Overnight a real back alley knife fight has developed off the South American coast as movistar has pulled a move on the rest of the fleet and jumped into a 23 mile lead, which at one point was out to 31 miles. Next is Pirates of the Caribbean and then, sensationally, the remaining four boats are all within a mile of each other!
movistar has made a big jump on the rest of the Volvo fleet - behind her it is a line-up © Oskar Kihlborg/ Volvo Ocean Race 2005-2006
If you look at Virtual Spectator (yes, you can download it for free), you’ll be able to see the ducking and diving that has gone on in fickle airs, as the boats try to get that vital jump that may allow them to get into a different wind pattern, and sail away from the rest of the fleet.
The bad news for the competitors is that there are 4400 miles to go!
As we have said before, this race has copped a fair amount of criticism, most of it premature. It was a bold move producing the Volvo 70 class. But from this scribe’s perspective, there’s no gain without pain, and you have to expect teething problems with a boat of this type trying to race at full pace around the world. The sort of positioning that we have seen in the latest report is unprecedented in any Round the World Race, and is testimony the calibre of the boats and sailors.
As race leading skipper, Mike Sanderson, commented earlier in the week, the difference between ABN Amro One+Two and the rest is that they broke everything the others have, before the race started. Now that the wrinkles have hopefully been ironed out of the rest of the fleet, we can enjoy some great racing in the half of the course that is left.
Hopefully, movistar skipper Bouwe Bekking (NED) copped this cut from an on-board accident, and not one of the competitors they passed overnight!
We have our new style Volvo Reports running properly now. We trust you enjoy them and find them very informative. Sail-World.com can do the same style of report for any event from Volvo racers to Optimists.
We feature a report on the Black Heart Finn Masters championships sailed at Waiuku last weekend. A great report from the class, which we are pleased to run.

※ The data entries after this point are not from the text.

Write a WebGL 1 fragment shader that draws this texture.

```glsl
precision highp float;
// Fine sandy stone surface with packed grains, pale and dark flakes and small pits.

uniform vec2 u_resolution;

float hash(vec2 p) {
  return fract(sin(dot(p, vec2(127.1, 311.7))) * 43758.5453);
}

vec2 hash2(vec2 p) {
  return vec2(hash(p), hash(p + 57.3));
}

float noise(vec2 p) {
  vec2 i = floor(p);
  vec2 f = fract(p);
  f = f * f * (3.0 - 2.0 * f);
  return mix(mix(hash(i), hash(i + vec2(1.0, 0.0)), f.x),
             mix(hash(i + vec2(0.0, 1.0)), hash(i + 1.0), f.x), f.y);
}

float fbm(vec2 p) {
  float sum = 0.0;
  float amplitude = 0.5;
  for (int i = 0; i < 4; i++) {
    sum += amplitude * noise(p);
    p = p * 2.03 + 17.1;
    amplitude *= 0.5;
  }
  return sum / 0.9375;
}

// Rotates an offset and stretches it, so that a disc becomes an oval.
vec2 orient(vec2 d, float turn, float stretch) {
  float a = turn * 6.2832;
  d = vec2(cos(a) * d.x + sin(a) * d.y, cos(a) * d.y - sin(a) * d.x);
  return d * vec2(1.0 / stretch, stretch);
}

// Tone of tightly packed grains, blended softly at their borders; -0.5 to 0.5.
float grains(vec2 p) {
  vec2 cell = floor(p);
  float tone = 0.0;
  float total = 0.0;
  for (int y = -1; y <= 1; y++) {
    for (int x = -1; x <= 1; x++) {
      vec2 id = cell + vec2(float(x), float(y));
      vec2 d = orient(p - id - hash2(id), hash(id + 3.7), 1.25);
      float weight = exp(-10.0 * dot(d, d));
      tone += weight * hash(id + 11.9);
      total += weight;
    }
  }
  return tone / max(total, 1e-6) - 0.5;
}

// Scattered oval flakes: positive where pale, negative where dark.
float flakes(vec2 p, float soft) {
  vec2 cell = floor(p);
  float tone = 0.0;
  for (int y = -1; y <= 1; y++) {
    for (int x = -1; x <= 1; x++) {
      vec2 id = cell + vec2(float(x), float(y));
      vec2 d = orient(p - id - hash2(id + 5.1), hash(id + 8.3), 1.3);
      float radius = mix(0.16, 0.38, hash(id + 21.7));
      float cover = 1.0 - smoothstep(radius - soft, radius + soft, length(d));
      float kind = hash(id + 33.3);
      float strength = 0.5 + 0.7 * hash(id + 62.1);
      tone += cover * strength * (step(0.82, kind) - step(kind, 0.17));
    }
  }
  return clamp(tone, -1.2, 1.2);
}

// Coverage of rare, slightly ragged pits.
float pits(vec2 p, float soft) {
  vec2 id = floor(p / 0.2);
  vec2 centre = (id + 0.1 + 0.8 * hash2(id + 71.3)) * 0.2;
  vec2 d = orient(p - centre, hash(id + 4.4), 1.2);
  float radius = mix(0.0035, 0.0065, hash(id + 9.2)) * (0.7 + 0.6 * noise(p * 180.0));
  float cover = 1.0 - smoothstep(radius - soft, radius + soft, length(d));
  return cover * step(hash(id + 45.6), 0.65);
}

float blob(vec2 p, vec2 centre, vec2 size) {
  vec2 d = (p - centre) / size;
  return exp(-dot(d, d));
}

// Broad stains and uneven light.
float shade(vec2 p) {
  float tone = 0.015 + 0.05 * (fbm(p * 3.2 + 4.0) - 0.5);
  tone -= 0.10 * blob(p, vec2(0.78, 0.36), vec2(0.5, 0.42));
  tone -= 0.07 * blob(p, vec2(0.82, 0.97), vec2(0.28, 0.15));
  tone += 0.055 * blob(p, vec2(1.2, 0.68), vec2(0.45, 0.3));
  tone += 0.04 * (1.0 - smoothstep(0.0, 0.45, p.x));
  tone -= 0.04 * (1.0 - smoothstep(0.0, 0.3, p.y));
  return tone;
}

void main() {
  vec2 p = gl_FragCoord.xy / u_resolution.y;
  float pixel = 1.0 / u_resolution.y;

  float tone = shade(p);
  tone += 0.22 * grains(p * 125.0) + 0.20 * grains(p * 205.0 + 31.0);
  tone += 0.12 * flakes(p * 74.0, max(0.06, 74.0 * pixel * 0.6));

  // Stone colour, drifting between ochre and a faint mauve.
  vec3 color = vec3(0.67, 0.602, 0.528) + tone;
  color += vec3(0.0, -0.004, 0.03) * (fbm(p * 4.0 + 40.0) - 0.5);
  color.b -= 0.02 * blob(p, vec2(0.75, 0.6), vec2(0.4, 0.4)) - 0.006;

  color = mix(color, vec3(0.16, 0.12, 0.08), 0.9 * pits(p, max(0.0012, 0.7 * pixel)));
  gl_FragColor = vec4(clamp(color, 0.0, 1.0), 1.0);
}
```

There’s no doubt there is a real growth in Masters events as the Baby Boomers outgrow their kids, and the good numbers that we have seen in both the Finn Masters and Nationals are backed up by similar fleets in the Laser class and the 80 plus sailors who turned out for the Zephyr Nationals easier this season. It’s a great way to enjoy what you used to do and get away from the mobile phone!
If your class has a club, national or international event that you’d like others to know about please send a report and photo through to firstname.lastname@example.org Not only will you get exposure for your class in New Zealand, but these stories get picked up by other Sail-World regions. The Finn Masters story is already on our UK website and being read by Finn sailors and others in the UK and Europe. And it was on the web, within a few minutes of being received by us.
Where else, but Sail-World.com, can your class get this sort of free publicity and Instant Reach?